True

The global eradication of smallpox in 1980 is one of international public health's greatest successes. But in 1966, seven years after the World Health Organization announced a plan to rid the world of the disease, smallpox was still widespread. The culprits? A lack of funds, personnel and vaccine supply.

Meanwhile, outbreaks across South America, Africa, and Asia continued, as the highly contagious virus continued to kill three out of every 10 people who caught it, while leaving many survivors disfigured. It took a renewed commitment of resources from wealthy nations to fulfill the promise made in 1959.

Forty-one years later, although we face a different virus, the potential for vast destruction is just as great, and the challenges of funding, personnel and supply are still with us, along with last-mile distribution. Today, while 30% of the U.S. population is fully vaccinated, with numbers rising every day, there is an overwhelming gap between wealthy countries and the rest of the world. It's becoming evident that the impact on the countries getting left behind will eventually boomerang back to affect us all.

Photo by ismail mohamed - SoviLe on Unsplash

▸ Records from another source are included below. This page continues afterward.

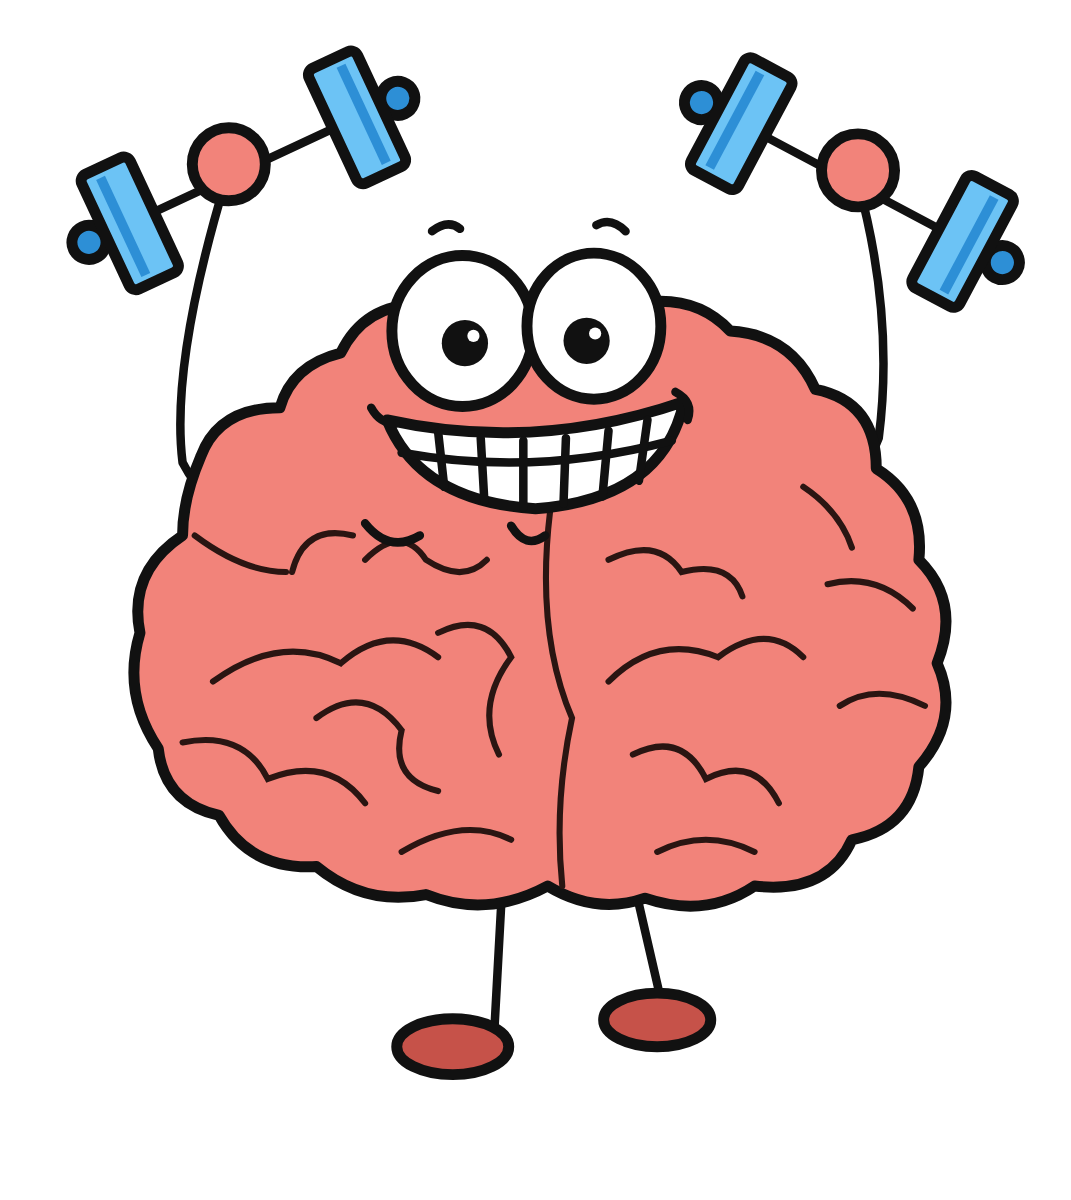
<!DOCTYPE html>
<html lang="en">
<head>
<meta charset="utf-8">
<title>Brain Workout</title>
<link rel="stylesheet" href="https://fonts.googleapis.com/css2?family=Nunito&display=swap">
<style>
  :root {
    --paper: #ffffff;
    --ink: #111111;
    --brain-pink: #f2837a;
    --fold-ink: #2a1512;
    --hand-pink: #f2837a;
    --foot-red: #c65249;
    --plate-blue: #6cc3f5;
    --plate-shade: #2d8fd6;
    --eye-white: #ffffff;
  }
  html, body {
    margin: 0;
    width: 1071px;
    height: 1200px;
    overflow: hidden;
    background: var(--paper);
    font-family: "Nunito", sans-serif;
  }
  .mascot { display: block; width: 1071px; height: 1200px; }
  .outline { stroke: var(--ink); stroke-width: 9; stroke-linecap: round; stroke-linejoin: round; }
  .limb { fill: none; stroke: var(--ink); stroke-width: 7; stroke-linecap: round; stroke-linejoin: round; }
  .fold { fill: none; stroke: var(--fold-ink); stroke-width: 5; stroke-linecap: round; }
  .brain { fill: var(--brain-pink); }
  .hand { fill: var(--hand-pink); }
  .foot { fill: var(--foot-red); }
  .plate { fill: var(--plate-blue); }
  .plate-edge { fill: var(--plate-shade); }
  .eye { fill: var(--eye-white); }
  .teeth { fill: var(--eye-white); }
</style>
</head>
<body>
<svg class="mascot" viewBox="0 0 880 986" role="img" aria-label="Cartoon brain smiling and lifting two dumbbells">
  <defs>
    <g id="dumbbell">
      <line x1="-140" y1="0" x2="140" y2="0" class="limb" stroke-width="8"/>
      <circle cx="-140" cy="0" r="14" class="plate-edge outline" stroke-width="6"/>
      <circle cx="140" cy="0" r="14" class="plate-edge outline" stroke-width="6"/>
      <g class="weight-left">
        <rect x="-125" y="-52" width="44" height="104" rx="6" class="plate outline" stroke-width="7"/>
        <rect x="-113" y="-44" width="8" height="88" class="plate-edge"/>
      </g>
      <g class="weight-right">
        <rect x="81" y="-52" width="44" height="104" rx="6" class="plate outline" stroke-width="7"/>
        <rect x="105" y="-44" width="8" height="88" class="plate-edge"/>
      </g>
    </g>
    <circle id="pupil" r="19" fill="var(--ink)"/>
  </defs>

  <g class="arms">
    <path class="limb" d="M238 455 Q170 420 150 380 Q140 300 185 150"/>
    <path class="limb" d="M628 480 Q700 420 722 360 Q735 260 705 150"/>
  </g>

  <g class="lifts">
    <use href="#dumbbell" transform="translate(200 140) rotate(-25)"/>
    <use href="#dumbbell" transform="translate(700 150) rotate(28)"/>
    <circle class="hand outline" cx="188" cy="135" r="30" stroke-width="7"/>
    <circle class="hand outline" cx="705" cy="140" r="30" stroke-width="7"/>
  </g>

  <g class="legs">
    <path class="limb" d="M412 740 L406 850"/>
    <path class="limb" d="M522 730 L545 830"/>
    <ellipse class="foot outline" cx="372" cy="860" rx="46" ry="23" stroke-width="7"/>
    <ellipse class="foot outline" cx="540" cy="838" rx="44" ry="22" stroke-width="7"/>
  </g>

  <path class="brain outline" d="M440 252 Q395 228 350 250 Q300 248 280 290 Q240 300 230 335 Q180 335 165 375 Q150 410 150 440 Q105 470 115 520 Q100 570 130 615 Q135 660 180 670 Q205 715 260 712 Q300 745 350 735 Q400 755 450 728 Q490 752 530 738 Q580 755 620 728 Q680 735 700 690 Q750 680 755 630 Q790 590 770 545 Q790 495 755 460 Q760 410 720 385 Q720 330 670 320 Q650 275 600 272 Q570 240 520 250 Q480 235 440 252 Z"/>

  <g class="folds">
    <path class="fold" d="M452 420 Q440 520 470 590 Q455 660 462 728"/>
    <path class="fold" d="M160 440 Q200 470 235 470"/>
    <path class="fold" d="M175 560 Q230 520 280 545 Q320 510 360 540"/>
    <path class="fold" d="M240 470 Q250 430 290 440"/>
    <path class="fold" d="M150 610 Q200 600 220 640 Q270 620 300 660"/>
    <path class="fold" d="M260 590 Q300 560 330 600 Q320 640 360 650"/>
    <path class="fold" d="M300 460 Q330 430 350 460 Q380 480 400 460"/>
    <path class="fold" d="M360 520 Q400 500 420 540 Q390 580 410 620"/>
    <path class="fold" d="M330 700 Q380 670 420 690"/>
    <path class="fold" d="M500 460 Q540 440 560 470 Q600 460 610 490"/>
    <path class="fold" d="M500 560 Q540 520 590 540 Q630 510 660 540"/>
    <path class="fold" d="M520 620 Q560 600 580 640 Q620 620 640 660"/>
    <path class="fold" d="M680 480 Q720 470 750 500"/>
    <path class="fold" d="M690 580 Q720 560 760 580"/>
    <path class="fold" d="M540 700 Q580 680 620 700"/>
    <path class="fold" d="M660 400 Q690 420 700 450"/>
  </g>

  <g class="face">
    <path class="limb" d="M355 190 Q368 180 378 188" stroke-width="5"/>
    <path class="limb" d="M490 185 Q502 178 514 190" stroke-width="5"/>
    <ellipse class="eye outline" cx="380" cy="272" rx="58" ry="62" stroke-width="8"/>
    <ellipse class="eye outline" cx="488" cy="268" rx="55" ry="60" stroke-width="8"/>
    <use href="#pupil" x="382" y="282"/>
    <use href="#pupil" x="482" y="280"/>
    <circle cx="389" cy="276" r="5" fill="var(--eye-white)"/>
    <circle cx="489" cy="274" r="5" fill="var(--eye-white)"/>
    <path class="teeth outline" stroke-width="7" d="M318 345 Q440 372 562 330 Q545 410 440 418 Q345 412 318 345 Z"/>
    <g class="limb" stroke-width="4">
      <path d="M330 372 Q440 392 552 362"/>
      <path d="M360 355 L365 400 M395 360 L398 412 M430 362 L430 417 M465 360 L463 414 M500 354 L495 408 M532 345 L525 395"/>
    </g>
    <path class="limb" d="M305 335 Q312 348 325 348" stroke-width="5"/>
    <path class="limb" d="M555 322 Q570 330 565 345" stroke-width="5"/>
  </g>

  <g class="chest">
    <path class="limb" d="M300 430 Q320 455 345 440" stroke-width="5"/>
    <path class="limb" d="M420 432 Q432 452 448 440" stroke-width="5"/>
  </g>

  <a href="#" aria-label="Brain workout"></a>
</svg>
</body>
</html>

The international nonprofit CARE recently released a policy paper that lays out the case for U.S. investment in a worldwide vaccination campaign. Founded 75 years ago, CARE works in over 100 countries and reaches more than 90 million people around the world through multiple humanitarian aid programs. Of note is the organization's worldwide reputation for its unshakeable commitment to the dignity of people; they're known for working hand-in-hand with communities and hold themselves to a high standard of accountability.

"As we enter into our second year of living with COVID-19, it has become painfully clear that the safety of any person depends on the global community's ability to protect every person," says Michelle Nunn, CARE USA's president and CEO. "While wealthy nations have begun inoculating their populations, new devastatingly lethal variants of the virus continue to emerge in countries like India, South Africa and Brazil. If vaccinations don't effectively reach lower-income countries now, the long-term impact of COVID-19 will be catastrophic."

Keep Reading Show less